Or, How A Novel from 1985 and a Movie from Last Year are Related in My Head
Had an opportunity to rewatch The Last Jedi yesterday and noticed something that made the plot make better sense.
One of the things that annoyed me about the B-Plot was how Vice Admiral Pink-Hair’s escape plan ends up being incredibly non-functional. Like, your entire idea was to let the big ships get blown up and hope they don’t notice the escape pods? Isn’t noticing escape pods something the Empire/First Order generally does?
But on the rewatch, I noticed that the First Order only notices this because Benicio del Twitchy tells them that. And he does that because they got caught.

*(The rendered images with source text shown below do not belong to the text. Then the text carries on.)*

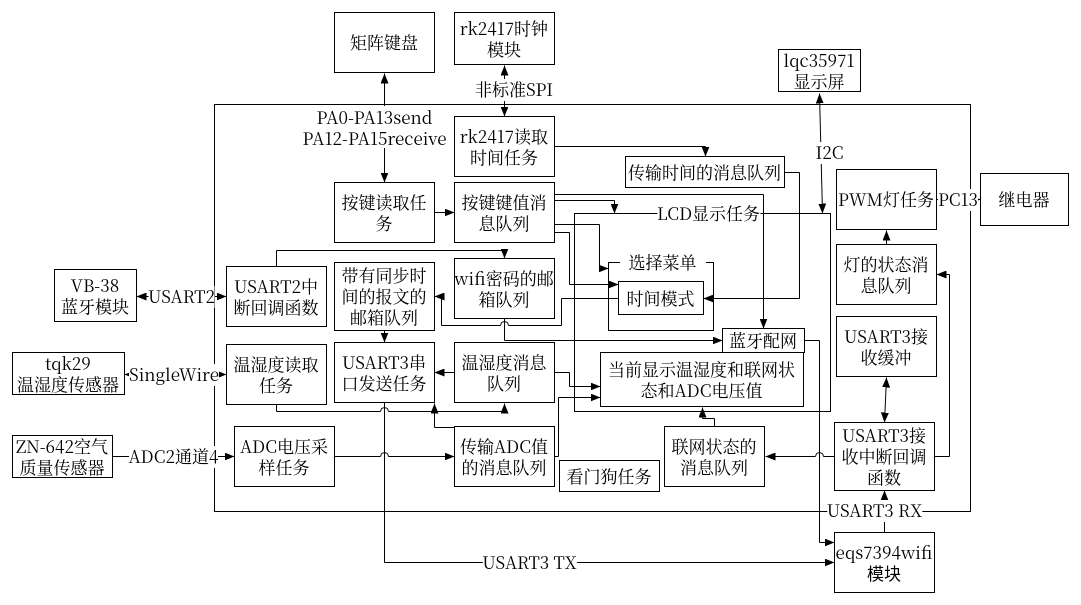
<!DOCTYPE html>
<html lang="zh-CN">
<head>
<meta charset="utf-8">
<title>系统任务框图</title>
<style>
:root { --ink: #000; --paper: #fff; }
* { box-sizing: border-box; }
html, body { margin: 0; overflow: hidden; background: var(--paper); }
.diagram {
  position: relative; width: 1081px; height: 605px; overflow: hidden;
  background: var(--paper); color: var(--ink);
  font: 17px/21px "Noto Serif CJK SC", "Noto Serif", serif;
}
.frame, .node {
  position: absolute;
  left: calc(var(--x) * 1px); top: calc(var(--y) * 1px);
  width: calc(var(--w) * 1px); height: calc(var(--h) * 1px);
  border: 1px solid var(--ink);
}
.node {
  display: flex; align-items: center; justify-content: center;
  padding: 0 1px 2px 0;
  background: var(--paper); text-align: center; white-space: nowrap;
}
.label {
  position: absolute;
  left: calc(var(--x) * 1px); top: calc(var(--y) * 1px);
  transform: translate(-50%, -50%);
  padding-bottom: 3px; line-height: 19px;
  background: var(--paper); text-align: center; white-space: nowrap;
}
.two-line { padding: 0; line-height: 21px; }
.menu-title { padding: 0 9px 3px; }
.sans { font-family: "Noto Sans CJK SC", sans-serif; }
.connectors { position: absolute; left: 0; top: 0; }
.connectors path { fill: none; stroke: var(--ink); stroke-width: 1; }
.connectors marker path { fill: var(--ink); stroke: none; }
.to { marker-end: url(#arrow); }
.both { marker-start: url(#arrow); marker-end: url(#arrow); }
</style>
</head>
<body>
<main class="diagram">

  <div class="frame system" style="--x:214;--y:104;--w:757;--h:408"></div>
  <div class="frame display-task" style="--x:574;--y:213;--w:257;--h:199"></div>
  <div class="frame menu" style="--x:608;--y:262;--w:106;--h:69"></div>

  <div class="node" style="--x:334;--y:12;--w:101;--h:61">矩阵键盘</div>
  <div class="node" style="--x:454;--y:12;--w:101;--h:53">rk2417时钟<br>模块</div>
  <div class="node" style="--x:778;--y:49;--w:83;--h:43">lqc35971<br>显示屏</div>
  <div class="node" style="--x:454;--y:116;--w:101;--h:61">rk2417读取<br>时间任务</div>
  <div class="node" style="--x:625;--y:156;--w:160;--h:32">传输时间的消息队列</div>
  <div class="node" style="--x:334;--y:182;--w:101;--h:61">按键读取任<br>务</div>
  <div class="node" style="--x:454;--y:182;--w:101;--h:61">按键键值消<br>息队列</div>
  <div class="node" style="--x:836;--y:169;--w:101;--h:61">PWM灯任务</div>
  <div class="node" style="--x:980;--y:173;--w:89;--h:53">继电器</div>
  <div class="node" style="--x:836;--y:244;--w:101;--h:61">灯的状态消<br>息队列</div>
  <div class="node" style="--x:836;--y:316;--w:101;--h:61">USART3接<br>收缓冲</div>
  <div class="node" style="--x:834;--y:422;--w:101;--h:69">USART3接<br>收中断回调<br>函数</div>
  <div class="node" style="--x:834;--y:532;--w:101;--h:61"><div>eqs7394wifi<br><span class="sans">模块</span></div></div>

  <div class="node" style="--x:54;--y:269;--w:83;--h:53">VB-38<br>蓝牙模块</div>
  <div class="node" style="--x:226;--y:266;--w:101;--h:61">USART2中<br>断回调函数</div>
  <div class="node" style="--x:334;--y:262;--w:101;--h:69">带有同步时<br>间的报文的<br>邮箱队列</div>
  <div class="node" style="--x:454;--y:258;--w:101;--h:61">wifi密码的邮<br>箱队列</div>
  <div class="node" style="--x:12;--y:352;--w:113;--h:43">tqk29<br>温湿度传感器</div>
  <div class="node" style="--x:226;--y:344;--w:101;--h:61">温湿度读取<br>任务</div>
  <div class="node" style="--x:334;--y:342;--w:101;--h:61">USART3串<br>口发送任务</div>
  <div class="node" style="--x:454;--y:342;--w:101;--h:61">温湿度消息<br>队列</div>
  <div class="node" style="--x:12;--y:435;--w:101;--h:43">ZN-642空气<br>质量传感器</div>
  <div class="node" style="--x:234;--y:426;--w:101;--h:61">ADC电压采<br>样任务</div>
  <div class="node" style="--x:454;--y:426;--w:101;--h:61">传输ADC值<br>的消息队列</div>
  <div class="node" style="--x:559;--y:460;--w:101;--h:32">看门狗任务</div>
  <div class="node" style="--x:664;--y:426;--w:101;--h:61">联网状态的<br>消息队列</div>

  <div class="node" style="--x:618;--y:281;--w:86;--h:34">时间模式</div>
  <div class="node" style="--x:722;--y:328;--w:83;--h:25">蓝牙配网</div>
  <div class="node" style="--x:600;--y:352;--w:204;--h:55">当前显示温湿度和联网状<br>态和ADC电压值</div>

  <svg class="connectors" width="1081" height="605" viewBox="0 0 1081 605" aria-hidden="true">
    <defs>
      <marker id="arrow" viewBox="0 0 10 8" refX="10" refY="4" markerWidth="10" markerHeight="8" markerUnits="userSpaceOnUse" orient="auto-start-reverse">
        <path d="M0 0L10 4L0 8Z"/>
      </marker>
    </defs>
    <g transform="translate(.5 .5)">
      <path class="both" d="M384 73V182"/>
      <path class="both" d="M504 65V116"/>
      <path class="both" d="M819 93L822 213"/>
      <path class="to" d="M554 146H705V156"/>
      <path class="to" d="M784 172H799V298H703"/>
      <path class="to" d="M434 212H454"/>
      <path class="to" d="M554 194H763V328"/>
      <path class="to" d="M554 200H614V213"/>
      <path class="to" d="M554 224H599V268H608"/>
      <path class="to" d="M554 232H569V284H618"/>
      <path class="to" d="M618 298H561V325H508A4 4 0 0 0 500 325H441V296H434"/>
      <path class="to" d="M504 318V340H722"/>
      <path class="to" d="M276 266V250H504V258"/>
      <path class="to" d="M384 330V342"/>
      <path class="to" d="M454 372H434"/>
      <path class="to" d="M554 372H569V386H600"/>
      <path class="to" d="M554 456H558V397H600"/>
      <path class="to" d="M276 404V411H380A4 4 0 0 1 388 411H504V403"/>
      <path class="to" d="M454 427H434V403"/>
      <path class="to" d="M334 456H380A4 4 0 0 1 388 456H454"/>
      <path class="to" d="M384 402V562H834"/>
      <path class="to" d="M714 426V418H702V407"/>
      <path class="to" d="M834 456H823A4 4 0 0 0 815 456H765"/>
      <path class="to" d="M804 340H819V542H834"/>
      <path class="to" d="M934 456H949V274H936"/>
      <path class="both" d="M886 377L884 422"/>
      <path class="to" d="M886 244V230"/>
      <path class="both" d="M936 199H980"/>
      <path class="to" d="M884 532V490"/>
      <path class="both" d="M136 296H226"/>
      <path class="both" d="M124 374H226"/>
      <path class="to" d="M112 456H234"/>
    </g>
  </svg>

  <div class="label" style="--x:514;--y:90">非标准SPI</div>
  <div class="label two-line" style="--x:374.5;--y:127">PA0-PA13send<br>PA12-PA15receive</div>
  <div class="label" style="--x:829.5;--y:153">I2C</div>
  <div class="label" style="--x:958;--y:200">PC13</div>
  <div class="label" style="--x:708.5;--y:214">LCD显示任务</div>
  <div class="label menu-title" style="--x:662.5;--y:263">选择菜单</div>
  <div class="label" style="--x:181.5;--y:297">USART2</div>
  <div class="label" style="--x:174;--y:375">SingleWire</div>
  <div class="label" style="--x:173.5;--y:457">ADC2通道4</div>
  <div class="label" style="--x:874.5;--y:511">USART3 RX</div>
  <div class="label" style="--x:529.5;--y:563">USART3 TX</div>
</main>
</body>
</html>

So if Poe had never sent Finn and Rose on that wild goose chase, the plan would have had a better chance of working.
Okay. That makes better sense now. I don’t quite know how I missed that in the theater, but it does make things fit better.
Had a similar experience reading the end of Less Than Zero on Saturday. My existing Goodreads review of the novel is as follows:
Less Than Zero by Bret Easton Ellis
My rating: 3 of 5 stars
I really don’t know if I like this book or not. It weaves a compelling, melancholy vision, that much is certain. But it does so within the first few pages, and then it doesn’t really do anything else. There doesn’t seem to be anything like an arc or even much of a plot. Because to have these things you need a conflict, and this novel’s protagonist seems to lack any semblance of emotional ties to anything. Which, of course, us the point. But it does repeat after the first hundred pages.
Supposedly Ellis hated the movie version, and one can see why: the film barely resembles the book at all. But how else this story becomes a movie is beyond me.
And the Encounter with Nihilism is not the less present on the re-read. But I caught a scene on the end, perhaps glossed over before, in which the protagonist Clay is forced by sorta-girlfriend Blair to confront his emotional coldness. And he sort of does. Now, as typical with Ellis, this confrontation brings no catharsis. Indeed, in the next scene, the same two characters are right back in the thicket of her neediness and his dysfunction as though the previous scene had not happened. Because Confronting your Reality doesn’t always pay off in real life like it does in literature. Still, the protagonist approaching Awareness of his situation, rather than simply inhabiting it like a ghost in a mausoleum, does put a kind of capstone on the book.
All of which speaks to the need to read/watch things more than once. Because the detail you missed can be the detail that changes your perception.